Pedaling around Cologne
Excellent public transport network of trams, local trains and buses made traveling around Cologne quite easy. But the real way to soak in the spirit of Cologne was to pedal around. The flat city has well laid out biking lanes. The touristy quarter is filled with bike rental kiosks where all you need is to drop a coin and get moving. The fun part was i could take the bike anywhere, even inside the mall or to thermal baths!
An evening in Cologne
Exploring Belgian Quarter or walking by the Rheinauhafen (Old harbor) served as beautiful escapes away from the touristy bit. The Belgian Quarter is popular for offbeat fashion labels and artefacts. The bohemian atmosphere was ideal for post shopping drinks. Cologne is buzzing with pulsating nightclubs and Cologne nightlife is at par with any of the European capitals. We made our way to Zülpicher Straße and indulged in an epic pub crawl. After few drinks, the walk around the old harbour became much more exhilarating. The evening ended with dinner overlooking the river. It was the most romantic of my trip to Germany.
Whether it is a solo travel, business travel or a vacation with family, there are ample of things to do in Cologne. Escape to Cologne delivers on every front, be it heritage, history, architecture, art, culture, quirk, outdoors, romance or nightlife. Here is to Cologne, ‘Prost’!
Interesting facts about Visiting Cologne
- Roman foundations and modern living exist next to each other in Cologne. The only place on the earth where you can eat McDonald’s in a Roman basement!
- “Kölner”- The people of Cologne are open-minded. The thermal baths reflect the highest form of German civilization, where free spirited men & women can be found relaxing in the same spa or sauna. Be warned, no bathing suit allowed!
- Kölner Karneval (Cologne Carnival) held every February is the biggest street festival in Cologne. Every year thousands descend on the streets to watch grand costume parades.

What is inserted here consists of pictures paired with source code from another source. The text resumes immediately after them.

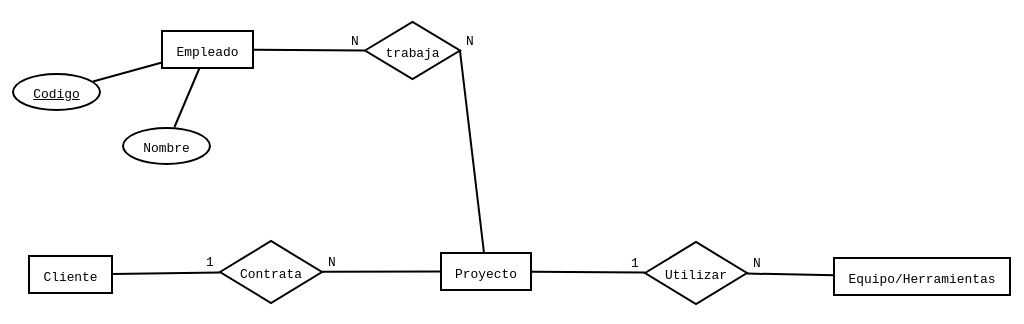
<!DOCTYPE html>
<html lang="es">
<head>
<meta charset="utf-8">
<title>Diagrama entidad-relación</title>
<style>
:root { --paper: #fff; --ink: #000; }
* { box-sizing: border-box; }
html, body { margin: 0; overflow: hidden; background: var(--paper); }
.diagram {
  position: relative;
  width: 1024px;
  height: 324px;
  overflow: hidden;
  background: var(--paper);
  color: var(--ink);
  font: 12.9px/15px "Liberation Mono", monospace;
  white-space: nowrap;
}
.connectors { position: absolute; left: 0; top: 0; }
.connectors, .relation svg { fill: none; stroke: var(--ink); stroke-width: 2; }
.node {
  position: absolute;
  left: var(--x);
  top: var(--y);
  width: var(--w);
  height: var(--h);
  display: flex;
  align-items: center;
  justify-content: center;
  padding-top: 5px;
}
.entity { --h: 39px; border: 2px solid var(--ink); background: var(--paper); }
.attribute { --w: 89px; --h: 38px; border: 2px solid var(--ink); border-radius: 50%; background: var(--paper); }
.key span { text-decoration: underline; }
.relation svg { position: absolute; left: 0; top: 0; overflow: visible; fill: var(--paper); }
.relation span { position: relative; }
.cardinality { position: absolute; left: var(--x); top: var(--y); }
</style>
</head>
<body>
<main class="diagram">
  <svg class="connectors" width="1024" height="324" viewBox="0 0 1024 324" aria-hidden="true">
    <line x1="253" y1="49.8" x2="365" y2="50.6"/>
    <line x1="460" y1="51" x2="484" y2="253"/>
    <line x1="162" y1="62.5" x2="93" y2="81.5"/>
    <line x1="199.5" y1="68" x2="174.5" y2="127"/>
    <line x1="112" y1="274" x2="220" y2="272.5"/>
    <line x1="322" y1="271.8" x2="441" y2="271.5"/>
    <line x1="531" y1="271.8" x2="645" y2="272.6"/>
    <line x1="747" y1="273.6" x2="835" y2="275.2"/>
  </svg>

  <div class="node entity" style="--x:161px;--y:30px;--w:93px"><span>Empleado</span></div>
  <div class="node entity" style="--x:28px;--y:255px;--w:85px"><span>Cliente</span></div>
  <div class="node entity" style="--x:440px;--y:252px;--w:92px"><span>Proyecto</span></div>
  <div class="node entity" style="--x:833px;--y:257px;--w:178px"><span>Equipo/Herramientas</span></div>

  <div class="node attribute key" style="--x:12px;--y:73px"><span>Codigo</span></div>
  <div class="node attribute" style="--x:122px;--y:126.5px"><span>Nombre</span></div>

  <div class="node relation" style="--x:365px;--y:22px;--w:95px;--h:57px">
    <svg width="95" height="57" aria-hidden="true"><polygon points="0,28.5 47.5,0 95,28.5 47.5,57"/></svg>
    <span>trabaja</span>
  </div>
  <div class="node relation" style="--x:220px;--y:241px;--w:102px;--h:62px">
    <svg width="102" height="62" aria-hidden="true"><polygon points="0,31 51,0 102,31 51,62"/></svg>
    <span>Contrata</span>
  </div>
  <div class="node relation" style="--x:645px;--y:242px;--w:102px;--h:62px">
    <svg width="102" height="62" aria-hidden="true"><polygon points="0,31 51,0 102,31 51,62"/></svg>
    <span>Utilizar</span>
  </div>

  <span class="cardinality" style="--x:351px;--y:34px">N</span>
  <span class="cardinality" style="--x:466px;--y:34px">N</span>
  <span class="cardinality" style="--x:206px;--y:255px">1</span>
  <span class="cardinality" style="--x:328px;--y:255px">N</span>
  <span class="cardinality" style="--x:631px;--y:256px">1</span>
  <span class="cardinality" style="--x:753px;--y:256px">N</span>
</main>
</body>
</html>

The merrymaking continues for almost a week.
- Rent-a-Bike is very much a Cologne culture where you can spot office going locals in their formal suits rushing to work on bikes.
- Cathedral Square become the stage for famous Christmas market. Locals as well tourists from neighbouring cities and countries make special trips to Cologne to enjoy the festive atmosphere in Altstadt.
Read More about other German metropolis of Munich, a capital of Bavaria. Do not miss visiting Neuschwanstein Castle from Munich. A fairy tale world of King Ludwig II is filled with sheer visual delights all along.